§ **MATERIAL TO PROCESS**:
────────

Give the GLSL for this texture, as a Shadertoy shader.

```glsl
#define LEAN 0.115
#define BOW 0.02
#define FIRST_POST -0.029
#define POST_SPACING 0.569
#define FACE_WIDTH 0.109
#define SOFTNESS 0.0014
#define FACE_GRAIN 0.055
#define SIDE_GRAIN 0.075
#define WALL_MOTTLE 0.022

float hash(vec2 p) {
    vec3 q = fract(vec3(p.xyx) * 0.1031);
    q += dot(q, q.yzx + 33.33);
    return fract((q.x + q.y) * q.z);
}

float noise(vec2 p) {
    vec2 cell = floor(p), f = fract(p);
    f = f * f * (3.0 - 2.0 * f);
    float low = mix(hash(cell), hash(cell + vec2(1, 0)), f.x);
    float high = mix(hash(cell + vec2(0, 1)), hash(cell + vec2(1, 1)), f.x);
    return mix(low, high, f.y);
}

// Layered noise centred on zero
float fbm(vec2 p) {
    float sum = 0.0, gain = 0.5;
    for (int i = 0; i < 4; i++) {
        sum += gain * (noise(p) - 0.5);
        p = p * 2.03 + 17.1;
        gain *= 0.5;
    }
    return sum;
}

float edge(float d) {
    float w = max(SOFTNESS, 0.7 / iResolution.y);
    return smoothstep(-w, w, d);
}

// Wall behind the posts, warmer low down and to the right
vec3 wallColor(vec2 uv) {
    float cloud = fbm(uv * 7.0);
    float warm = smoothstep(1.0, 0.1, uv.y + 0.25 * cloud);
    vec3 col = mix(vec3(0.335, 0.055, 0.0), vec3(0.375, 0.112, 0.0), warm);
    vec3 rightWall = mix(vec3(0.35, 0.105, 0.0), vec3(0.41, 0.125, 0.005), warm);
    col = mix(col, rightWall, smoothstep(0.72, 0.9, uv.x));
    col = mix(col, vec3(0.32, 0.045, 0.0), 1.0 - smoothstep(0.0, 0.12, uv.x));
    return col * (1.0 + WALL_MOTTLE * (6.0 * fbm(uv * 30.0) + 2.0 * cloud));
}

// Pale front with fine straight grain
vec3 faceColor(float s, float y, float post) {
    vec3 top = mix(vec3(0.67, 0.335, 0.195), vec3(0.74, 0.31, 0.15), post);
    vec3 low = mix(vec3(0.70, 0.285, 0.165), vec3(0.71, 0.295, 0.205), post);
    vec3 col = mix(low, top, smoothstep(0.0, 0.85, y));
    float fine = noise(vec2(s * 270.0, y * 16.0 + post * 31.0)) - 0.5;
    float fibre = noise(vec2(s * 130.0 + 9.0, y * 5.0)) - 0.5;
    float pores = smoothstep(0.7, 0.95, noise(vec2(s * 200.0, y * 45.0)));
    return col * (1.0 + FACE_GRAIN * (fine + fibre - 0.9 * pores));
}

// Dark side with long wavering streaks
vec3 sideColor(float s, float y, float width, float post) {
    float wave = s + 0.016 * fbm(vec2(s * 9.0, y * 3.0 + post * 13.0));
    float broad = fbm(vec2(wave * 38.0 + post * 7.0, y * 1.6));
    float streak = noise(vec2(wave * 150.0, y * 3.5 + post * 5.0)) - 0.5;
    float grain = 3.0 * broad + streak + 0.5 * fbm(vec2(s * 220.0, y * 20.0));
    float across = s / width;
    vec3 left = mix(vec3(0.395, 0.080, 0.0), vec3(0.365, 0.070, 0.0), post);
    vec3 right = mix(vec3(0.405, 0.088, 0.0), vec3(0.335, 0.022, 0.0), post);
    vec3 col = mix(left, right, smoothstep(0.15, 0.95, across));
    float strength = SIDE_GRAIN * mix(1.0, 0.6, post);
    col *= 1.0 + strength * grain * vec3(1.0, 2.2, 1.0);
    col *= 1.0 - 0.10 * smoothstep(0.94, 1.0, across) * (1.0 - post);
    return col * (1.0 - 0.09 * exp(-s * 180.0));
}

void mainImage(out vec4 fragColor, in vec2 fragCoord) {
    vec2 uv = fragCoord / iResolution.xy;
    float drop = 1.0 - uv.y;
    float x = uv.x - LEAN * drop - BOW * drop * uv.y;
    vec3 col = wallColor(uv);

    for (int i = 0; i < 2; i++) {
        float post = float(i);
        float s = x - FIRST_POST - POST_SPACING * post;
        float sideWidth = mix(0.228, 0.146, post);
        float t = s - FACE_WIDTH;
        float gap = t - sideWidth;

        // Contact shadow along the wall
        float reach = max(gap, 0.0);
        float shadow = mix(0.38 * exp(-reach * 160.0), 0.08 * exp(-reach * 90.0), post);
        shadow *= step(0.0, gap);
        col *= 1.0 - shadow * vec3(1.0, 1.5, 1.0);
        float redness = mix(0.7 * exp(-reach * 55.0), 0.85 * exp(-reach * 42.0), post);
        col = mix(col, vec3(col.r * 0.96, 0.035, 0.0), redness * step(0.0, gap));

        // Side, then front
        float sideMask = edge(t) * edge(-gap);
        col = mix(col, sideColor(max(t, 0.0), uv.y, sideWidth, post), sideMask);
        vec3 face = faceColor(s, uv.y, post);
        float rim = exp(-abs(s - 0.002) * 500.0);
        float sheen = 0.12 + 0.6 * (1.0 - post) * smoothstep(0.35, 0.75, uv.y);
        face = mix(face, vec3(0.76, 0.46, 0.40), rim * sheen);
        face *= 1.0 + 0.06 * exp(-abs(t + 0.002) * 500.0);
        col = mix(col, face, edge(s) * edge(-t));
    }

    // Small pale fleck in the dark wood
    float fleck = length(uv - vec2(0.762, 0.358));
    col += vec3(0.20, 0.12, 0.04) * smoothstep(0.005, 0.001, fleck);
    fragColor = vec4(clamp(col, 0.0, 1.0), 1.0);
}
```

────────

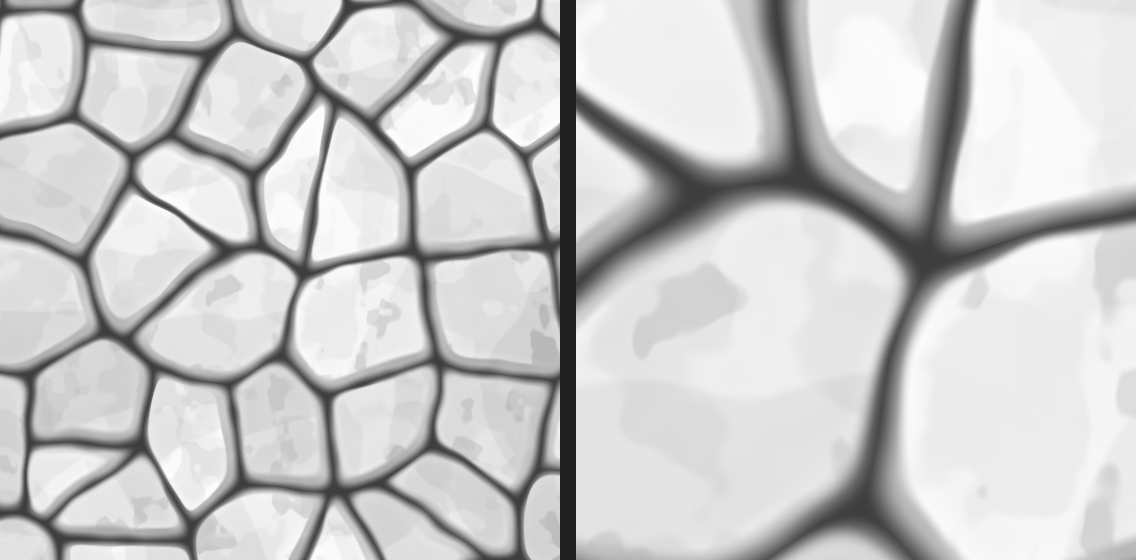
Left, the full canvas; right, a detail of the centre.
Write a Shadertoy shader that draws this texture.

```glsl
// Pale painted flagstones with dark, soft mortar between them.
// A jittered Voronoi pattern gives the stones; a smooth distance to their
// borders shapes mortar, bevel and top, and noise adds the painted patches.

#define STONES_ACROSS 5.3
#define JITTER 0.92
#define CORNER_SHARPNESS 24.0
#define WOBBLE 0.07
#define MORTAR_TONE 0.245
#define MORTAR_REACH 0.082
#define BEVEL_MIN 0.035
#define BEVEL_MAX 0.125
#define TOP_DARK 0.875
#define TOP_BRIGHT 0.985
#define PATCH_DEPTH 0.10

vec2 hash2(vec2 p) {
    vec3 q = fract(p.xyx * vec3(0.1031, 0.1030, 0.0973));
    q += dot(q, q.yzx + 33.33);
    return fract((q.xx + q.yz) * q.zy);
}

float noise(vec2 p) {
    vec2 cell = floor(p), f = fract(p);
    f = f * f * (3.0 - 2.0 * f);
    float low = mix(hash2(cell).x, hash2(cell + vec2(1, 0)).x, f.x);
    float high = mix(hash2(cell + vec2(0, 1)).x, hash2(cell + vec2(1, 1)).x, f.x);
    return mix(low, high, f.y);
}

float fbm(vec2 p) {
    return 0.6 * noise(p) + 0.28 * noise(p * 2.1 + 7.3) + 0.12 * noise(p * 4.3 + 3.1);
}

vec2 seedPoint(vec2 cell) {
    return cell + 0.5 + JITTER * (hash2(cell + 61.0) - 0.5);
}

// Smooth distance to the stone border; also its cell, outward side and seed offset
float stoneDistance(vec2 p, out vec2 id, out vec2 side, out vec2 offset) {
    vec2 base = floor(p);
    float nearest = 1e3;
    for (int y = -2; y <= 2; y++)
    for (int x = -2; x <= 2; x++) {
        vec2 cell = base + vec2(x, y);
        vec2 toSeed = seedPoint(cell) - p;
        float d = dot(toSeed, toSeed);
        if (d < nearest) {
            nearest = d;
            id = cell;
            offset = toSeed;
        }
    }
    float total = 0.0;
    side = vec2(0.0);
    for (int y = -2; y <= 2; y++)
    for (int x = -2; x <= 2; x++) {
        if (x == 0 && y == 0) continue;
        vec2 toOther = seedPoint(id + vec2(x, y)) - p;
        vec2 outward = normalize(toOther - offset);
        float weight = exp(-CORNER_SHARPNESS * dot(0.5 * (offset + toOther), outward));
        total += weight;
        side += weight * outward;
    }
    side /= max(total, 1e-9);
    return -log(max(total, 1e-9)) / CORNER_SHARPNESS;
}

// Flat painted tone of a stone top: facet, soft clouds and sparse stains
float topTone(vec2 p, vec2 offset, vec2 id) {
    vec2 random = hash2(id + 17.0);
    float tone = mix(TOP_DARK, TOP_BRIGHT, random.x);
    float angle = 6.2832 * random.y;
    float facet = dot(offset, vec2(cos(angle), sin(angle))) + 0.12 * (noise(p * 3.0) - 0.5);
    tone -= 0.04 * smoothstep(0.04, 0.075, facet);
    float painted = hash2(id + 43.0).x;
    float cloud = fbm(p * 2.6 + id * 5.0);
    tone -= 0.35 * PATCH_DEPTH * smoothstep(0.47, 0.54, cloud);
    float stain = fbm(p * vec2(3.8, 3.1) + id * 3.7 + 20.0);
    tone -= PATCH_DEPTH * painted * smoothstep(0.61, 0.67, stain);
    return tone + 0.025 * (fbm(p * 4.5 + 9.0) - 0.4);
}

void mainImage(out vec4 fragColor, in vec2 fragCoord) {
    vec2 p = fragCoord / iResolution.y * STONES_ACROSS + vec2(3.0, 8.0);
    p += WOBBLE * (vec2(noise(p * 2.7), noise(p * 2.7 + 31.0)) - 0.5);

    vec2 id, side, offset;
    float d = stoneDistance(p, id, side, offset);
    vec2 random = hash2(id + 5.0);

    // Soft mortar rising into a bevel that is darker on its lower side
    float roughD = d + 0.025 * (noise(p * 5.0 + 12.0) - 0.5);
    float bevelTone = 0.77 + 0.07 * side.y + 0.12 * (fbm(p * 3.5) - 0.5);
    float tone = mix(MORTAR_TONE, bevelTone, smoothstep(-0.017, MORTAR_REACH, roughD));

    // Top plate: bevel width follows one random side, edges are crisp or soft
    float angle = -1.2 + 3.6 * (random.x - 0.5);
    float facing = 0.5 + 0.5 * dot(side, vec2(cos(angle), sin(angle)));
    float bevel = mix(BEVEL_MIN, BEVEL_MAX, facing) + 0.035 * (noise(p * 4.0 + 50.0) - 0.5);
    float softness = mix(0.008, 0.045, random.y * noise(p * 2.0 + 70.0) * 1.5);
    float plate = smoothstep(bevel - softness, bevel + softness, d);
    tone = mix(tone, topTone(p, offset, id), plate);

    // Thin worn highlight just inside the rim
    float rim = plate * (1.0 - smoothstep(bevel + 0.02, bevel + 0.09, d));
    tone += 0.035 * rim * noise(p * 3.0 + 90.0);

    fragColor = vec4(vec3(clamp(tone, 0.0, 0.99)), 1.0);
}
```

────────

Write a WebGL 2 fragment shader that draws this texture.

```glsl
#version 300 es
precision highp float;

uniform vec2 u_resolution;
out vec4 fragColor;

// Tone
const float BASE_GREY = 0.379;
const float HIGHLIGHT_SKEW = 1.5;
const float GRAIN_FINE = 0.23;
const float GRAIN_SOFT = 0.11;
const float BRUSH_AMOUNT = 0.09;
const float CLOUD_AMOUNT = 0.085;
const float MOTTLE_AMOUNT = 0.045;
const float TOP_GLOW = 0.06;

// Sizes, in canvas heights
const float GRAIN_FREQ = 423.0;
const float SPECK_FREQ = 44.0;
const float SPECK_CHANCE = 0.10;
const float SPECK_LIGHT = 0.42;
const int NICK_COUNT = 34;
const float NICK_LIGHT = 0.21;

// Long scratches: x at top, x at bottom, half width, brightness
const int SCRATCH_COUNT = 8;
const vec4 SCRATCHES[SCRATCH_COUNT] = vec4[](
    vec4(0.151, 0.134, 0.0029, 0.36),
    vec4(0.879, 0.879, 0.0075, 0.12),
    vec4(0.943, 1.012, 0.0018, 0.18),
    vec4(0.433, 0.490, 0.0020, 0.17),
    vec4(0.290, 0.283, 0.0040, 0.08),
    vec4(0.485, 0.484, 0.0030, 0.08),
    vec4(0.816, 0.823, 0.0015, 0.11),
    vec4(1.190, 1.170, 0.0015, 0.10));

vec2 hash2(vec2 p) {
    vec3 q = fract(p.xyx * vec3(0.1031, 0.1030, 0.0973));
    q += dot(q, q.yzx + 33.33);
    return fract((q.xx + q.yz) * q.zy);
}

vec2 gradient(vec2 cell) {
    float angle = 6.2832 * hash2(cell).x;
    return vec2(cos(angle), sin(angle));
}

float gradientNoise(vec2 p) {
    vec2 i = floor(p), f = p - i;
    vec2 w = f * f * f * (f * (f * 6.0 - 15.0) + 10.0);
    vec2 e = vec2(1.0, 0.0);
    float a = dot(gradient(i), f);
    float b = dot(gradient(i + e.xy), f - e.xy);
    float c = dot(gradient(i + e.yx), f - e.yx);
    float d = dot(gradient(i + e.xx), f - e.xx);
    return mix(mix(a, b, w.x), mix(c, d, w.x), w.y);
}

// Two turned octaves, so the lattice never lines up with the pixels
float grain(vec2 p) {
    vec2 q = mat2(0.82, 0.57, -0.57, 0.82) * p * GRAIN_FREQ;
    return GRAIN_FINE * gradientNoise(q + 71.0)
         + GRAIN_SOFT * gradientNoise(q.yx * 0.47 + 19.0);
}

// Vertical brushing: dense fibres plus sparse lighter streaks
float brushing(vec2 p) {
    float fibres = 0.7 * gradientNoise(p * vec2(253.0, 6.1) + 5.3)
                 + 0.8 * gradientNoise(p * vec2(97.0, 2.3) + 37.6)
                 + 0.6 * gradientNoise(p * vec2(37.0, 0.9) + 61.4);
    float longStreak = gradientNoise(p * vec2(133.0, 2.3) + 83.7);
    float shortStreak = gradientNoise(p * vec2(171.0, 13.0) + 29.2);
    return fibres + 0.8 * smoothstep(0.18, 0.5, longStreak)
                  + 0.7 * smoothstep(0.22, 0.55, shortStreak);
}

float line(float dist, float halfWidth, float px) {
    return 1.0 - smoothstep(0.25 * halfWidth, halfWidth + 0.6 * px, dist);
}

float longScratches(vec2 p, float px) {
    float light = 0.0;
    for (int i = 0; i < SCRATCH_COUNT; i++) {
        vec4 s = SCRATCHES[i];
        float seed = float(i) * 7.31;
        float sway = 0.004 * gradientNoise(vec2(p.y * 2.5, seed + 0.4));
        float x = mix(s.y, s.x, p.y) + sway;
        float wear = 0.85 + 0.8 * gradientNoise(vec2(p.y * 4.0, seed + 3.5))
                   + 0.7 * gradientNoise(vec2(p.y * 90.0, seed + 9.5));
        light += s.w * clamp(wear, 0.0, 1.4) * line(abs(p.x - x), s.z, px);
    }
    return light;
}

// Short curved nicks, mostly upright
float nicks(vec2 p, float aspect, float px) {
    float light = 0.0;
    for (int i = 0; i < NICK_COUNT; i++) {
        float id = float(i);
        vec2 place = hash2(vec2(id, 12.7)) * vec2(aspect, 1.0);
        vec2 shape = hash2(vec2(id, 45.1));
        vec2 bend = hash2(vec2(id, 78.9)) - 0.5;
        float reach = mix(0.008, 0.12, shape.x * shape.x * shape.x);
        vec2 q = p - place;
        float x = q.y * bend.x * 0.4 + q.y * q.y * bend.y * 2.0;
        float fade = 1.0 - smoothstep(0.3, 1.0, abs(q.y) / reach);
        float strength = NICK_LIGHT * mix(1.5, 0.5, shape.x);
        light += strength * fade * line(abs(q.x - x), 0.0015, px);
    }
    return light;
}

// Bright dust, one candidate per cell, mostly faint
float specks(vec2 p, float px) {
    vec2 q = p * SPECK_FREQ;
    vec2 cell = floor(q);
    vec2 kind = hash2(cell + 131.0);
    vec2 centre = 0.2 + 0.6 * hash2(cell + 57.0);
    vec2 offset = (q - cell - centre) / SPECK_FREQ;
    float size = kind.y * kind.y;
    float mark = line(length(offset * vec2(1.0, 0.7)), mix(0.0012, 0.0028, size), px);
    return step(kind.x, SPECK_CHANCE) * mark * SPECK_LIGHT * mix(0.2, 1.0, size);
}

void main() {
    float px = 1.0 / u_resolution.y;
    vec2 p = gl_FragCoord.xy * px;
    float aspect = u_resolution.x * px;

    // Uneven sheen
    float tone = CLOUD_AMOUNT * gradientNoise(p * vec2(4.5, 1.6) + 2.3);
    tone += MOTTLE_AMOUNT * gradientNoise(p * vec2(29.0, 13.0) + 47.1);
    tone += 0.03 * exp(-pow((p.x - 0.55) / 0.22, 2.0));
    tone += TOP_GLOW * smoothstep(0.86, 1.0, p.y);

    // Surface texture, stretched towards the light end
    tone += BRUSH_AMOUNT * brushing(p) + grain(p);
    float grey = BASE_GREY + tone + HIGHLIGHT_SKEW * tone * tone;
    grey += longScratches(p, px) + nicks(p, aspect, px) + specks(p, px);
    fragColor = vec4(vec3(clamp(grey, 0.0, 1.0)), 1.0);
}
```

────────

§ **WHAT YOU NEED TO DO**: What is wanted is a copy of every line in the listing that includes the word "floor".

§ **REPLY**:
    vec2 cell = floor(p), f = fract(p);
    vec2 cell = floor(p), f = fract(p);
    vec2 base = floor(p);
    vec2 i = floor(p), f = p - i;
    vec2 cell = floor(q);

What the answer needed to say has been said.